When Filipinos express fears over military adventurism, they presume that purely military rule would ensue in the event of a coup, but every coup attempt in this country has included a civilian component. Unlike the military establishments of Indonesia, Thailand, and Burma (Myanmar) the Philippine military has always relied on civilian patronage. The probable reason lies in its history and the socialization of its officers. The US colonial regime emphasized the dominance of civilian power over the military, and enshrined it in the Philippine Military Academy as a basic principle.
The anti-Garcia coup plot in the 1960s was thus not a purely military conspiracy, but was led by politicians with links to the US Central Intelligence Agency. The military was Marcos’ servant and never his master in implementing and consolidating martial rule. EDSA 1986 overthrew Marcos, but demonstrated that the military alone can neither seize nor hold power. Civilian conspirators masterminded the coup attempts during the Aquino presidency.
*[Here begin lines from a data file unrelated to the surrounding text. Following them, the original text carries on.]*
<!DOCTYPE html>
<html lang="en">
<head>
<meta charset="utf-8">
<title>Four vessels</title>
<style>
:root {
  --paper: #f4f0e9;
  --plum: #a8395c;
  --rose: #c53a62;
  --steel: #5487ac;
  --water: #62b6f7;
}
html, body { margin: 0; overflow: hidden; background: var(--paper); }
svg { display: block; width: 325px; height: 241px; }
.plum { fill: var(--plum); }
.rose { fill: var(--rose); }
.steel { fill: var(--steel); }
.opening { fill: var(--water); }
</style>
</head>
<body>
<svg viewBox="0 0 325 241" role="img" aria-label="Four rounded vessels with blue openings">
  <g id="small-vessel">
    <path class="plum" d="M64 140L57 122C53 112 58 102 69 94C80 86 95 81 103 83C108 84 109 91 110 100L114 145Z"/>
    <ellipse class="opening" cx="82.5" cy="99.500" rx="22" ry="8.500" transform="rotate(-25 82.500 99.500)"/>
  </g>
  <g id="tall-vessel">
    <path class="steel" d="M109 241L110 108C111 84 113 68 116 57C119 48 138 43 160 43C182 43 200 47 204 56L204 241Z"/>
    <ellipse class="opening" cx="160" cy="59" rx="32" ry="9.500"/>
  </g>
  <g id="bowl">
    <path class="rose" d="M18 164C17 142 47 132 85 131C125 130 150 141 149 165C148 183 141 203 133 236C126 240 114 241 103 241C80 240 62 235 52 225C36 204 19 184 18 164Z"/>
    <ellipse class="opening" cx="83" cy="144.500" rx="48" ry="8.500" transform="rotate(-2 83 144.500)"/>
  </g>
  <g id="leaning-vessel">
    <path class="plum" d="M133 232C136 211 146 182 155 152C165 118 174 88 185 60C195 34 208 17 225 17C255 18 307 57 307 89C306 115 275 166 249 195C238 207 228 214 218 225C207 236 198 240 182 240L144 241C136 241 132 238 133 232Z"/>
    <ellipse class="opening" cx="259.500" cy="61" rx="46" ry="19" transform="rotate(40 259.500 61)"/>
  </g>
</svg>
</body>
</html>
In 2003 the Oakwood mutiny was part of a bigger plot similarly involving, if not masterminded by, civilians.
The killing of activists, the seeming pre-eminence of former and active generals in government, the resurgence of human rights violations, and the martial-law era approach to the Moro and NPA insurgencies have revived speculations that the present government has lost control of the military.
This view assumes that the civilian government has one policy and the military another. But it was a civilian bureaucrat, National Security Adviser Norberto Gonzalez, who was loudest during the 2004 elections in describing Bayan Muna, Gabriela, Anak Pawis, etc. as fronts of the Communist Party. Echoed in the military’s “Knowing Your Enemy” briefing, the labeling suspiciously occurred as the killing of activists and community leaders was escalating.
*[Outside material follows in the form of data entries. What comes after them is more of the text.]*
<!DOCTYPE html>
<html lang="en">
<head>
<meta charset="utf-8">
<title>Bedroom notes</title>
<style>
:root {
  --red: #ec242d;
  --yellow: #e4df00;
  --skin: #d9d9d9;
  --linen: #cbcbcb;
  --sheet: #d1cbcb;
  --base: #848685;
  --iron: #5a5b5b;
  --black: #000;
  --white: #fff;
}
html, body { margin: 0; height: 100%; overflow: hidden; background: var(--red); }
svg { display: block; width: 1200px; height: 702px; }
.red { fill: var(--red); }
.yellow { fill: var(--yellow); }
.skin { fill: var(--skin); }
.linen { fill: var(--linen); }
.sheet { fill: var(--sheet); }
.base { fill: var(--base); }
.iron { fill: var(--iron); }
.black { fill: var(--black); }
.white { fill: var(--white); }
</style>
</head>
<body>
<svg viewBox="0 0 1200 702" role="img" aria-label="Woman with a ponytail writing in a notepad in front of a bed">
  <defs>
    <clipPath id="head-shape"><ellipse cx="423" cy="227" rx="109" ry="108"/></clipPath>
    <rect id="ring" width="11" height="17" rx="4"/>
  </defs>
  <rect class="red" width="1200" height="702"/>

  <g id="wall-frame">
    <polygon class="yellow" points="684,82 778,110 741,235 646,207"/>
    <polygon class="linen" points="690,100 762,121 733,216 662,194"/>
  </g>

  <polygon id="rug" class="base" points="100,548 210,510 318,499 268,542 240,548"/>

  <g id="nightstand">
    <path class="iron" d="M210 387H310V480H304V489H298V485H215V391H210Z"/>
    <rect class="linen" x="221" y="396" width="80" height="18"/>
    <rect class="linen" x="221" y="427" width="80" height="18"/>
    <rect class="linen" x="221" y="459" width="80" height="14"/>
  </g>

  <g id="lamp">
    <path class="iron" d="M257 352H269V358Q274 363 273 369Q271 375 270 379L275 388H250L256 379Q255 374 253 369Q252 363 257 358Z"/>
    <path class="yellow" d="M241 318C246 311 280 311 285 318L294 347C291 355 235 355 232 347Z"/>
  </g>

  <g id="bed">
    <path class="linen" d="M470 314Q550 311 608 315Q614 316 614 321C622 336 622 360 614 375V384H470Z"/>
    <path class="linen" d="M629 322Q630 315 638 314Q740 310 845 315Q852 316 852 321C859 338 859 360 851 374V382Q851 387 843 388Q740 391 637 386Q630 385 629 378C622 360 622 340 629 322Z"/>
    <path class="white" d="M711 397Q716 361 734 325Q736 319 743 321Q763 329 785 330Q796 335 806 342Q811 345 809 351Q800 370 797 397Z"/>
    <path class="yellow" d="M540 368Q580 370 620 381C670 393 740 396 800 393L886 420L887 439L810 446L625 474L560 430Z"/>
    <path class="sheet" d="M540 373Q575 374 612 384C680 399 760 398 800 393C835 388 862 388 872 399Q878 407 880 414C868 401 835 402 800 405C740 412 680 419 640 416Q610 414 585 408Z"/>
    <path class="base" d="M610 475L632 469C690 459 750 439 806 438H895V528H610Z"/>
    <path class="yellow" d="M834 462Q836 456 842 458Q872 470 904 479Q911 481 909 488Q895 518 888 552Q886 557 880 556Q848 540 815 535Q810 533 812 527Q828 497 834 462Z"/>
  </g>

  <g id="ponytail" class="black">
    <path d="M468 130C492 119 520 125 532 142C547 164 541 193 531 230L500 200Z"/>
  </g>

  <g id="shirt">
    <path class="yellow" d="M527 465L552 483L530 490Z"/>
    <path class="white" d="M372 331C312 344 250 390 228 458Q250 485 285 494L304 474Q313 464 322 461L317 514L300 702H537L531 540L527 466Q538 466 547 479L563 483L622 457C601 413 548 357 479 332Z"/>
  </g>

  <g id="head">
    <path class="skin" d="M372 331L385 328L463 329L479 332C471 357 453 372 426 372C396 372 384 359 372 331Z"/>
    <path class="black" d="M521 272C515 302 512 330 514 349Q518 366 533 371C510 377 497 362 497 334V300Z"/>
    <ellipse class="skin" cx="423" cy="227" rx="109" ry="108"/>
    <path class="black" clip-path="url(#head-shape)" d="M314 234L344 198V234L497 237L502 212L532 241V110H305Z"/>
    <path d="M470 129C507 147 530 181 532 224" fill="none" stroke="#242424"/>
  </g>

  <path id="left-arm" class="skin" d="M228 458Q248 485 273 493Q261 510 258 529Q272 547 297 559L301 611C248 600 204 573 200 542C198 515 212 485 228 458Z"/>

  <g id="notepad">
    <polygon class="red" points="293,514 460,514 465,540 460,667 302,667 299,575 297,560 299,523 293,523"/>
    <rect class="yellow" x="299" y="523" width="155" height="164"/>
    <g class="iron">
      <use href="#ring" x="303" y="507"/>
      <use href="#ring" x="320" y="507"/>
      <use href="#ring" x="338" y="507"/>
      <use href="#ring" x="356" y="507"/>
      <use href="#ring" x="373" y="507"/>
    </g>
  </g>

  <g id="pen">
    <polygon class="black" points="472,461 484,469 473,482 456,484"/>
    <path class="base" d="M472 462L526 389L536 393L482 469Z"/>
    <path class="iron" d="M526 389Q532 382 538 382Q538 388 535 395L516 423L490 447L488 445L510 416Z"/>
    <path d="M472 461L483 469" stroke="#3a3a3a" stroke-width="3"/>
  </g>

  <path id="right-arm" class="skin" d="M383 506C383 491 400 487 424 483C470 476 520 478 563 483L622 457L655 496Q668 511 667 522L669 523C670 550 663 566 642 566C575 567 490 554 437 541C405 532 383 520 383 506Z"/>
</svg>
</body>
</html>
President Gloria Macapagal-Arroyo’s silence was deafening then, but is even more deafening now. Despite the killing of activists–fifty since 2001–and protests over the military’s labeling of legal party-list, labor, youth, farmers’, workers’, fisherfolk, women’s, media and church groups as CPP fronts, she has maintained a silence that’s been interpreted as approval.
Divided, weakened by corruption, and without strong leaders, the military is easily controlled by its civilian overseers. The Macapagal-Arroyo government is thus able to implement through the AFP a policy based on the dual tactics of negotiations and aggressive military efforts against the CPP’s “legal machinery.”
Criticism of military excess, short-sightedness and corruption has correctly led to criticism of the Macapagal-Arroyo government and its Marcos-era approach to insurgency, dissent and human rights. Taming the military will require the taming of the civilian bureaucracy.
(Commentary, Philippine Daily Inquirer /INQ7)